Work to be completed -> In how many lines of the records below does the word "sole" appear? Reply with the number only.
---------- Source data ----------
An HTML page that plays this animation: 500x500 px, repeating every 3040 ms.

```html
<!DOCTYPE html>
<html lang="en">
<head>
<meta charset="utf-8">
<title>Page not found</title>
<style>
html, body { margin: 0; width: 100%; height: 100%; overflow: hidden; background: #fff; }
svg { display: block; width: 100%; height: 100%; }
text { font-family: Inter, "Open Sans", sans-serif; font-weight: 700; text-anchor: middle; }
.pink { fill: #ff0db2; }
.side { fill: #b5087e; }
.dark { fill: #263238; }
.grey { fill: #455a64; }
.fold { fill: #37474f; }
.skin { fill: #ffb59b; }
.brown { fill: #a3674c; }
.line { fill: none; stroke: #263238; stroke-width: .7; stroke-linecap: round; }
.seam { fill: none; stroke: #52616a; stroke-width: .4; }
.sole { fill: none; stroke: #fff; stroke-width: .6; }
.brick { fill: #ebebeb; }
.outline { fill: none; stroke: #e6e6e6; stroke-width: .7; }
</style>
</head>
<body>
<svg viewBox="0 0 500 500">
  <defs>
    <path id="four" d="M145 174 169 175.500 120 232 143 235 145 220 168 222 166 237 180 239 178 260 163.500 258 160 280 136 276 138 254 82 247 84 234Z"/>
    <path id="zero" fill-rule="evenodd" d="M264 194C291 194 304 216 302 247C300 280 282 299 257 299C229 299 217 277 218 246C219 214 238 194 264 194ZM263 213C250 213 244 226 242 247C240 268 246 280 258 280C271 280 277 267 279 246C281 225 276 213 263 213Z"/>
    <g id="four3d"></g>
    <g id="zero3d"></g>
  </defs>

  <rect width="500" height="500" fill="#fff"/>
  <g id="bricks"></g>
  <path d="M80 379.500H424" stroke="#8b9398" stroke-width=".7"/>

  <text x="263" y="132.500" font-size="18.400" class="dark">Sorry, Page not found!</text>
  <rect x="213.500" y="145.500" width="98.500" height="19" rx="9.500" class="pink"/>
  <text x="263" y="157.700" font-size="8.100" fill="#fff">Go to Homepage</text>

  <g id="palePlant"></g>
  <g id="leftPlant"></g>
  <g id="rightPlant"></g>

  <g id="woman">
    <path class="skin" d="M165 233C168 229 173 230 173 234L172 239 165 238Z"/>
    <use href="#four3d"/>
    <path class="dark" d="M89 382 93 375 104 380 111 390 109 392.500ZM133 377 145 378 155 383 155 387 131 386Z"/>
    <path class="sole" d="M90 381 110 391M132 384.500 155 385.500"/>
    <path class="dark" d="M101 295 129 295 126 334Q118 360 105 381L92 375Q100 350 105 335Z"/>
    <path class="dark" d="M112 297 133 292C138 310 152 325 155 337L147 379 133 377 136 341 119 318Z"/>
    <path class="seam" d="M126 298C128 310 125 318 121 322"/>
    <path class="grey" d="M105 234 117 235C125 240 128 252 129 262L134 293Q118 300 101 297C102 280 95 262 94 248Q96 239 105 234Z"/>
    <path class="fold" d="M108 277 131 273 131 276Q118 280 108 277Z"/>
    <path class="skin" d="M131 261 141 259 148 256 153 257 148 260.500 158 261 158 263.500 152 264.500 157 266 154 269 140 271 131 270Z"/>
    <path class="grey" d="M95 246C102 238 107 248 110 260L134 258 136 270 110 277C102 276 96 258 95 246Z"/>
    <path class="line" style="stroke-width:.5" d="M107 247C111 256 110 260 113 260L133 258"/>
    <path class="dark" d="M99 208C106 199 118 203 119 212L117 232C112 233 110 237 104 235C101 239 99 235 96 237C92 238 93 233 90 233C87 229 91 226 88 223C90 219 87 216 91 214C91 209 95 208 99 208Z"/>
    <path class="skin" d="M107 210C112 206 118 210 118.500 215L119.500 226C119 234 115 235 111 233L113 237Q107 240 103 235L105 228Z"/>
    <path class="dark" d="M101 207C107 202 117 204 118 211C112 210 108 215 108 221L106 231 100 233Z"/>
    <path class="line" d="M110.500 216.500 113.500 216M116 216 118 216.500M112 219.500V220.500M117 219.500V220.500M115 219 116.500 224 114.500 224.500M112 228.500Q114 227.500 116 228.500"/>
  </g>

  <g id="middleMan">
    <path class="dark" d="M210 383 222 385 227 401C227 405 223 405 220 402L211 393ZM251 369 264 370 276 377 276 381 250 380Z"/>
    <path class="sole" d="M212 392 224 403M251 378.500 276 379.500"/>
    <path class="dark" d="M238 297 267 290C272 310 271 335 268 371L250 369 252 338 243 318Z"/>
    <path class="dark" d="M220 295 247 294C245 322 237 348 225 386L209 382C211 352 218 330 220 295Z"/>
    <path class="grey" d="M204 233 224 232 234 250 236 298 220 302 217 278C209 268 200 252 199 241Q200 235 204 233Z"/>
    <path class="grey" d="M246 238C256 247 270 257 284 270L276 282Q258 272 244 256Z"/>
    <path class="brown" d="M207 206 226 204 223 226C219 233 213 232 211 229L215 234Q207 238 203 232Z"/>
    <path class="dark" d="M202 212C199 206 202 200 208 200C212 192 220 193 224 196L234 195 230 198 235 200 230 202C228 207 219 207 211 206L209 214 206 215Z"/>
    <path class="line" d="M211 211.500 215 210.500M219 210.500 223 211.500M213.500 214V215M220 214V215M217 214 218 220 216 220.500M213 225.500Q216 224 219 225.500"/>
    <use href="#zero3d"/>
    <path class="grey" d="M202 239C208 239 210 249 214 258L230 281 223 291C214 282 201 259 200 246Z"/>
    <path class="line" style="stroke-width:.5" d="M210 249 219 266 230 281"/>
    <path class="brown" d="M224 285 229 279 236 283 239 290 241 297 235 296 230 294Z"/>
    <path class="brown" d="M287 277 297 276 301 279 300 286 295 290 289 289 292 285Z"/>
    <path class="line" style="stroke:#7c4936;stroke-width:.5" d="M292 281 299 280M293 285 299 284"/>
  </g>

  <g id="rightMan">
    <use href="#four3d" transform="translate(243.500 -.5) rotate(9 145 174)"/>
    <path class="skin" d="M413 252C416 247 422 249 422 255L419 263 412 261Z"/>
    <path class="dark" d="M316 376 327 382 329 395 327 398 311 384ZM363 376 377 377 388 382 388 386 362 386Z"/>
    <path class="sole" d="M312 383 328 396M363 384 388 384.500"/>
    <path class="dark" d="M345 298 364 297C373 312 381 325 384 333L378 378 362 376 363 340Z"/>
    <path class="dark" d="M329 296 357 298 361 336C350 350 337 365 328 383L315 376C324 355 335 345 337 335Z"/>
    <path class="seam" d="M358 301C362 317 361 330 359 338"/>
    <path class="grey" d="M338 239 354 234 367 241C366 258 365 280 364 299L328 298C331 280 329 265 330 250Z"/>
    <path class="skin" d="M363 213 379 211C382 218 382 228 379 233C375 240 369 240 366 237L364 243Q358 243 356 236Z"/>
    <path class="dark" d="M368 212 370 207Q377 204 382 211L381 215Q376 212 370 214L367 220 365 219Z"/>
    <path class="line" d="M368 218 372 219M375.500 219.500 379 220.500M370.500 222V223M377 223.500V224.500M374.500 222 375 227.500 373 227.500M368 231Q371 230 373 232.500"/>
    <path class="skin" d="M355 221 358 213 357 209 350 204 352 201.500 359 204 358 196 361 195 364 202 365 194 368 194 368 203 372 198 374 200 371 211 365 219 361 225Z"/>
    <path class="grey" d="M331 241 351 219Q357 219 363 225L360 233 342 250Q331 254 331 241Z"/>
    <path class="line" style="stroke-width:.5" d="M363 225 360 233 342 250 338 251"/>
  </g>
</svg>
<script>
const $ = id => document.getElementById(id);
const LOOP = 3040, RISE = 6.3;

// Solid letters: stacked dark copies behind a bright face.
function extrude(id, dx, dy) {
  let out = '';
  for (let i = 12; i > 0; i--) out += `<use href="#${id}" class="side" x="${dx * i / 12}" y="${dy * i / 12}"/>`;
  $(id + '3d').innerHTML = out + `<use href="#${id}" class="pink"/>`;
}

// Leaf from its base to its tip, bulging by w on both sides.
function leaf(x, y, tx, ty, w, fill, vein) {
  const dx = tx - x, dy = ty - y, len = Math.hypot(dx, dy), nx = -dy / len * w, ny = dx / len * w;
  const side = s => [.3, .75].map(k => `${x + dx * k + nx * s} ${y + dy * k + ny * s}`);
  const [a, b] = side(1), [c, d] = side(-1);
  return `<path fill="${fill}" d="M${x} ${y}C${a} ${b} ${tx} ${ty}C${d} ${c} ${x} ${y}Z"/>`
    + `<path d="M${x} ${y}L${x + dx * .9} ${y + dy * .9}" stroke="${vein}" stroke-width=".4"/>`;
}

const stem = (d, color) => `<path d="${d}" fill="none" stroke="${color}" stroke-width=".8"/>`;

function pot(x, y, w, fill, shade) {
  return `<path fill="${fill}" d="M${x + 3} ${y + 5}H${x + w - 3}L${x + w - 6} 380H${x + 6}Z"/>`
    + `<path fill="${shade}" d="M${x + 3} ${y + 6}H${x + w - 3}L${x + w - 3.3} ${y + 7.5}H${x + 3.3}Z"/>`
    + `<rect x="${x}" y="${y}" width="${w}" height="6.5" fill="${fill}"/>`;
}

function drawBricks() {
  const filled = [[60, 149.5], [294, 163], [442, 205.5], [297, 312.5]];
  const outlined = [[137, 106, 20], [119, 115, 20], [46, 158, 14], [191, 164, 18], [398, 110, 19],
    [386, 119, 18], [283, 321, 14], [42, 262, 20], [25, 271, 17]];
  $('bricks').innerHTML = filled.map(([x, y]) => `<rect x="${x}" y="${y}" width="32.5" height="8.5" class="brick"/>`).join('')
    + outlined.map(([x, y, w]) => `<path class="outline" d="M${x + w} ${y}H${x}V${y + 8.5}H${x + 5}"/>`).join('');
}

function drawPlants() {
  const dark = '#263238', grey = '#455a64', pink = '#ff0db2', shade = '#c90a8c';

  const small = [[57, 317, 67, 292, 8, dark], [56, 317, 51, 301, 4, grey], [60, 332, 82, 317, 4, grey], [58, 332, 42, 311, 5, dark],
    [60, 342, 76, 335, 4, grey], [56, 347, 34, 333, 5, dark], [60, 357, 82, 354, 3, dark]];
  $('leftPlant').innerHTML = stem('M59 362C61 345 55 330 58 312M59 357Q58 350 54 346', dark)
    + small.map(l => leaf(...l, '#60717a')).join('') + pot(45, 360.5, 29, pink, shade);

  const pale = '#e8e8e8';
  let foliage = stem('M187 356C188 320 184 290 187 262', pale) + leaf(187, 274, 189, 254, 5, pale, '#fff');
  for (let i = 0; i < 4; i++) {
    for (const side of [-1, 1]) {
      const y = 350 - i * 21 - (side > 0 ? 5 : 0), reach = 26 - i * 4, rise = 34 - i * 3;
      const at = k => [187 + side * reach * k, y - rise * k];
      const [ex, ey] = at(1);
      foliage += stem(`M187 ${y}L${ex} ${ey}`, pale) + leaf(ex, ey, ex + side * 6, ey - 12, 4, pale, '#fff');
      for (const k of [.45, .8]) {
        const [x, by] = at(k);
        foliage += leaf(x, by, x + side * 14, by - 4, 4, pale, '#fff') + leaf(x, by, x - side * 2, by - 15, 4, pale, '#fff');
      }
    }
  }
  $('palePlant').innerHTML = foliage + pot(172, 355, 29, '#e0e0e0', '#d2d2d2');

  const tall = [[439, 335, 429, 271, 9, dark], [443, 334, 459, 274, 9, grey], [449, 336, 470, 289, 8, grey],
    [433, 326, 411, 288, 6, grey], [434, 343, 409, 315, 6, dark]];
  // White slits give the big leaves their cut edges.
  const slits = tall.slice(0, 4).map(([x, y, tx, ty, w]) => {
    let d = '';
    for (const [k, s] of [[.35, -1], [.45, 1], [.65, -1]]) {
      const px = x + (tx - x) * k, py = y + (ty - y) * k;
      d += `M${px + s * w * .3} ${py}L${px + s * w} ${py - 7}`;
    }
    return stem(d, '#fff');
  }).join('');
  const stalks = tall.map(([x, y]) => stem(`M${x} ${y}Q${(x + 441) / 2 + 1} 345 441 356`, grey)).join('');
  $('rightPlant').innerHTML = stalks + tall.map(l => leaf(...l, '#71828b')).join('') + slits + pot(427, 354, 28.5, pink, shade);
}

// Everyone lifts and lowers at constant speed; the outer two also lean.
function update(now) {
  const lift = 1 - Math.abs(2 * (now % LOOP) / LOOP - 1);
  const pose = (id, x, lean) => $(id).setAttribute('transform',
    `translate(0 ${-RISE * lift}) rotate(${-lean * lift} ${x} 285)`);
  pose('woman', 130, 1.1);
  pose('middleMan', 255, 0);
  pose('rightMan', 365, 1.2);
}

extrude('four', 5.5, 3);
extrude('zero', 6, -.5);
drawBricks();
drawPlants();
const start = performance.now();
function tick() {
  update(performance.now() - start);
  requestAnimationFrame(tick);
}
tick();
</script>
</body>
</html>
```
----------
---------- Source data ----------
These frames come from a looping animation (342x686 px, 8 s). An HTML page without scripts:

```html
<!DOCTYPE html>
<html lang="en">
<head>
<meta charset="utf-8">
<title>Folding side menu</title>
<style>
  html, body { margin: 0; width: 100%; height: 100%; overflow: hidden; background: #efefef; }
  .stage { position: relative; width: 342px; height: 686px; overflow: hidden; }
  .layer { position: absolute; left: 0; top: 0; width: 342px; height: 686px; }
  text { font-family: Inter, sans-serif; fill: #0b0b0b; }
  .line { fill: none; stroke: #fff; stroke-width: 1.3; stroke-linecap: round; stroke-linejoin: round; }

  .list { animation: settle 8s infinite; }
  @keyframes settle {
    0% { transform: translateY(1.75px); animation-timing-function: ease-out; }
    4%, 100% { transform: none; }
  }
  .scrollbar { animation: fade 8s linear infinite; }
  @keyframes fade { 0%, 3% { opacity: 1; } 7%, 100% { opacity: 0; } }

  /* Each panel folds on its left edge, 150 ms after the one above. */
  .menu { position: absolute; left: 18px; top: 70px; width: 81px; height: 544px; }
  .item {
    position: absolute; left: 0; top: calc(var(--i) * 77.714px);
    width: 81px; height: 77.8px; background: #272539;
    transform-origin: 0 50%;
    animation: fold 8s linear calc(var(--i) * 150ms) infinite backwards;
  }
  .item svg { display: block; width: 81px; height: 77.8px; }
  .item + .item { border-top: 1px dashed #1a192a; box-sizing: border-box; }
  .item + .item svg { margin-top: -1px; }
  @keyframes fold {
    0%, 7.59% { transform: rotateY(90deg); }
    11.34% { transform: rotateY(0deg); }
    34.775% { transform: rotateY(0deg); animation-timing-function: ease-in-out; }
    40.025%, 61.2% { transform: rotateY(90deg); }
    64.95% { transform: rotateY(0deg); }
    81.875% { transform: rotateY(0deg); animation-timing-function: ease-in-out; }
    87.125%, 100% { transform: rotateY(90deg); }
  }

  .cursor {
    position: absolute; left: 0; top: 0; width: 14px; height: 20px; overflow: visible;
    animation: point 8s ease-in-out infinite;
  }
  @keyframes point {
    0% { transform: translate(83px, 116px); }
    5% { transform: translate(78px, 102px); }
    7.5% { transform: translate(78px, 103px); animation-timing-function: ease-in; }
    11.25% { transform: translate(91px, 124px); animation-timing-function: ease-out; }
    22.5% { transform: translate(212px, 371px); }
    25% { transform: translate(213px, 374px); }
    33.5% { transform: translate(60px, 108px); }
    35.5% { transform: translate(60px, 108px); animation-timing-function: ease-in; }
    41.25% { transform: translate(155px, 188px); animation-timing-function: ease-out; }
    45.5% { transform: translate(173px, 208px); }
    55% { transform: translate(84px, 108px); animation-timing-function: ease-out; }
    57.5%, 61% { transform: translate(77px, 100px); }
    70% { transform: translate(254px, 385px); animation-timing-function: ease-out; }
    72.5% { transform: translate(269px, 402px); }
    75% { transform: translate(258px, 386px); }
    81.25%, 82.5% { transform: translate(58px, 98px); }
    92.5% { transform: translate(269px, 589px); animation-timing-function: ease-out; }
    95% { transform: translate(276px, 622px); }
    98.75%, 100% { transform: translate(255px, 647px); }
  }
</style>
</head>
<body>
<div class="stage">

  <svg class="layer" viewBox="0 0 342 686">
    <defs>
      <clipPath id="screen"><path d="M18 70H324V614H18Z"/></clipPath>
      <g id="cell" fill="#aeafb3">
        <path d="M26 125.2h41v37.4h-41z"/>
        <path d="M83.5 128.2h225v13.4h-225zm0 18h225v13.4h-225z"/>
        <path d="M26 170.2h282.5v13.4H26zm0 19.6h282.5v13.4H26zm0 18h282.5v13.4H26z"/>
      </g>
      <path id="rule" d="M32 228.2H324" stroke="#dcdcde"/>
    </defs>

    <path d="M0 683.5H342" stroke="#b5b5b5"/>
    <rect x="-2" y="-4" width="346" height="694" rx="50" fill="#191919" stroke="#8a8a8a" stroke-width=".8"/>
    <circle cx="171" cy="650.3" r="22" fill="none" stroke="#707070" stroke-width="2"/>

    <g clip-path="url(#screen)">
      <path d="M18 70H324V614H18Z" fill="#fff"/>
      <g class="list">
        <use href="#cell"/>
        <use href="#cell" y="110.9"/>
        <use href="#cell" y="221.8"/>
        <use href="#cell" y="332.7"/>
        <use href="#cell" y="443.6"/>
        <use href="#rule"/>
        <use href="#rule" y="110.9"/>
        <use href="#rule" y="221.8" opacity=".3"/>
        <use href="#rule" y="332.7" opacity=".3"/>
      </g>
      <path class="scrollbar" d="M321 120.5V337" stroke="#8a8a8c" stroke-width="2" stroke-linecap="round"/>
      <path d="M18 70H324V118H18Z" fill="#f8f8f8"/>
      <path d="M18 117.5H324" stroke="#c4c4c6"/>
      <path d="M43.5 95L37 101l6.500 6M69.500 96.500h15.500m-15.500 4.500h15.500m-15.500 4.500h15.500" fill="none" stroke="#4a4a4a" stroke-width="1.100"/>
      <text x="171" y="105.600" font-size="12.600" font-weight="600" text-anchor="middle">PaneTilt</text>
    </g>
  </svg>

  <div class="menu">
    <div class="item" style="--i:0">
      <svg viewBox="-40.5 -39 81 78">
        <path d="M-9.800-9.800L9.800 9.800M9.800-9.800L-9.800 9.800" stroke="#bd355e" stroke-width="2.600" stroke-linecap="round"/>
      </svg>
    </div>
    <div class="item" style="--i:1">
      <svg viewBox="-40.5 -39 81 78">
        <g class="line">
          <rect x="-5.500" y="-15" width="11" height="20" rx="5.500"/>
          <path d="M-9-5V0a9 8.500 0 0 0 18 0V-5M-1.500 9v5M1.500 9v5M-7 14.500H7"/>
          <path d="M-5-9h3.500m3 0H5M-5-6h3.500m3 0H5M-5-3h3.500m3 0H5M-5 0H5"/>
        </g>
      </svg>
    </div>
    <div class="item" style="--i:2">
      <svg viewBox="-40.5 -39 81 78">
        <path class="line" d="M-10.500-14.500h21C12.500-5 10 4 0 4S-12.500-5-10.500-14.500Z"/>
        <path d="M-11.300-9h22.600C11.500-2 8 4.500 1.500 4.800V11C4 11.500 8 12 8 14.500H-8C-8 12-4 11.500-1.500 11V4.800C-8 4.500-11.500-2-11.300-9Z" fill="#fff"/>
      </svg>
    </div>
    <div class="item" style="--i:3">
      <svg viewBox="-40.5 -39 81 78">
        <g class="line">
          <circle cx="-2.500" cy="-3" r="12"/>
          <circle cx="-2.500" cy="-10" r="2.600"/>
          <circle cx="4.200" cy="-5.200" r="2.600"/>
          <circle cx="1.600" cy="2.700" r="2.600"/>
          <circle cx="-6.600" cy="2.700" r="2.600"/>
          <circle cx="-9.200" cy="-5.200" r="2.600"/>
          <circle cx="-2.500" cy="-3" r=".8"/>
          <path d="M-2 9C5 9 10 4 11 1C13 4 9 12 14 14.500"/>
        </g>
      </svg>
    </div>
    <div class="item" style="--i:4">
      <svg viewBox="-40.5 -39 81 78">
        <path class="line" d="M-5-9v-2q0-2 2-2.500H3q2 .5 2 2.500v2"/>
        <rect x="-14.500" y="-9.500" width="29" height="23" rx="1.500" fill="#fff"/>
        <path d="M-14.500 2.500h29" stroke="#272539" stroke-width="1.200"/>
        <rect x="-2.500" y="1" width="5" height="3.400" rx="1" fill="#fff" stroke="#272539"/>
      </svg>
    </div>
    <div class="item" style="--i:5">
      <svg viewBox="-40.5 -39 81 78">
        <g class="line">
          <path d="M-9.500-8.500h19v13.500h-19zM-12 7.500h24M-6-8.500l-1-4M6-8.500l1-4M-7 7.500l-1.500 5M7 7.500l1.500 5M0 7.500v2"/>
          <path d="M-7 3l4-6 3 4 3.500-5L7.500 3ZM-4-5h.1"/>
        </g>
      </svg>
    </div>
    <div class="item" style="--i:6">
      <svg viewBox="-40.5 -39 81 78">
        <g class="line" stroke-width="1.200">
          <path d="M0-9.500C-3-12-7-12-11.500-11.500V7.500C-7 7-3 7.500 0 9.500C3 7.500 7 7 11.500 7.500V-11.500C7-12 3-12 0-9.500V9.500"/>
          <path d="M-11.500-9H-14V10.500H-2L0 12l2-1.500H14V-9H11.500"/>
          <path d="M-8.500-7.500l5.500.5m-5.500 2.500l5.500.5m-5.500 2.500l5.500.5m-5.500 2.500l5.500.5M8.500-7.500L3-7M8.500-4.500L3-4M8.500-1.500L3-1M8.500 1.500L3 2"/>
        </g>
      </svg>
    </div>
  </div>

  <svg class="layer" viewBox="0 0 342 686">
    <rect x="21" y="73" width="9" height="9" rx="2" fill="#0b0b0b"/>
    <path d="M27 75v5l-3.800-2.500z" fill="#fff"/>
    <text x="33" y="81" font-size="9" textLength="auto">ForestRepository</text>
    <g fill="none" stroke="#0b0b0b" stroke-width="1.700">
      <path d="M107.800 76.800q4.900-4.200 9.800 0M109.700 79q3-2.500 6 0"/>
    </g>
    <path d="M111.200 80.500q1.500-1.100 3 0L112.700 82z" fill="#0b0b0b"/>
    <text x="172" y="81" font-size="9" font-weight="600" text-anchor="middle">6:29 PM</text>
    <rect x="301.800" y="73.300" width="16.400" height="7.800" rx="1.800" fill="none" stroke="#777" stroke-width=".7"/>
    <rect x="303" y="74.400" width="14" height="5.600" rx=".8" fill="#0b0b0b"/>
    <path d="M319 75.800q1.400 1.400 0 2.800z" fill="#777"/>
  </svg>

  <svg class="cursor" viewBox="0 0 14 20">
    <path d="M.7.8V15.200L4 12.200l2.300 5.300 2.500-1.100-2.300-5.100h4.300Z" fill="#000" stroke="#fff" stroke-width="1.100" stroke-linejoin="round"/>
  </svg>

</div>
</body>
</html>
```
----------
Answer box -> 4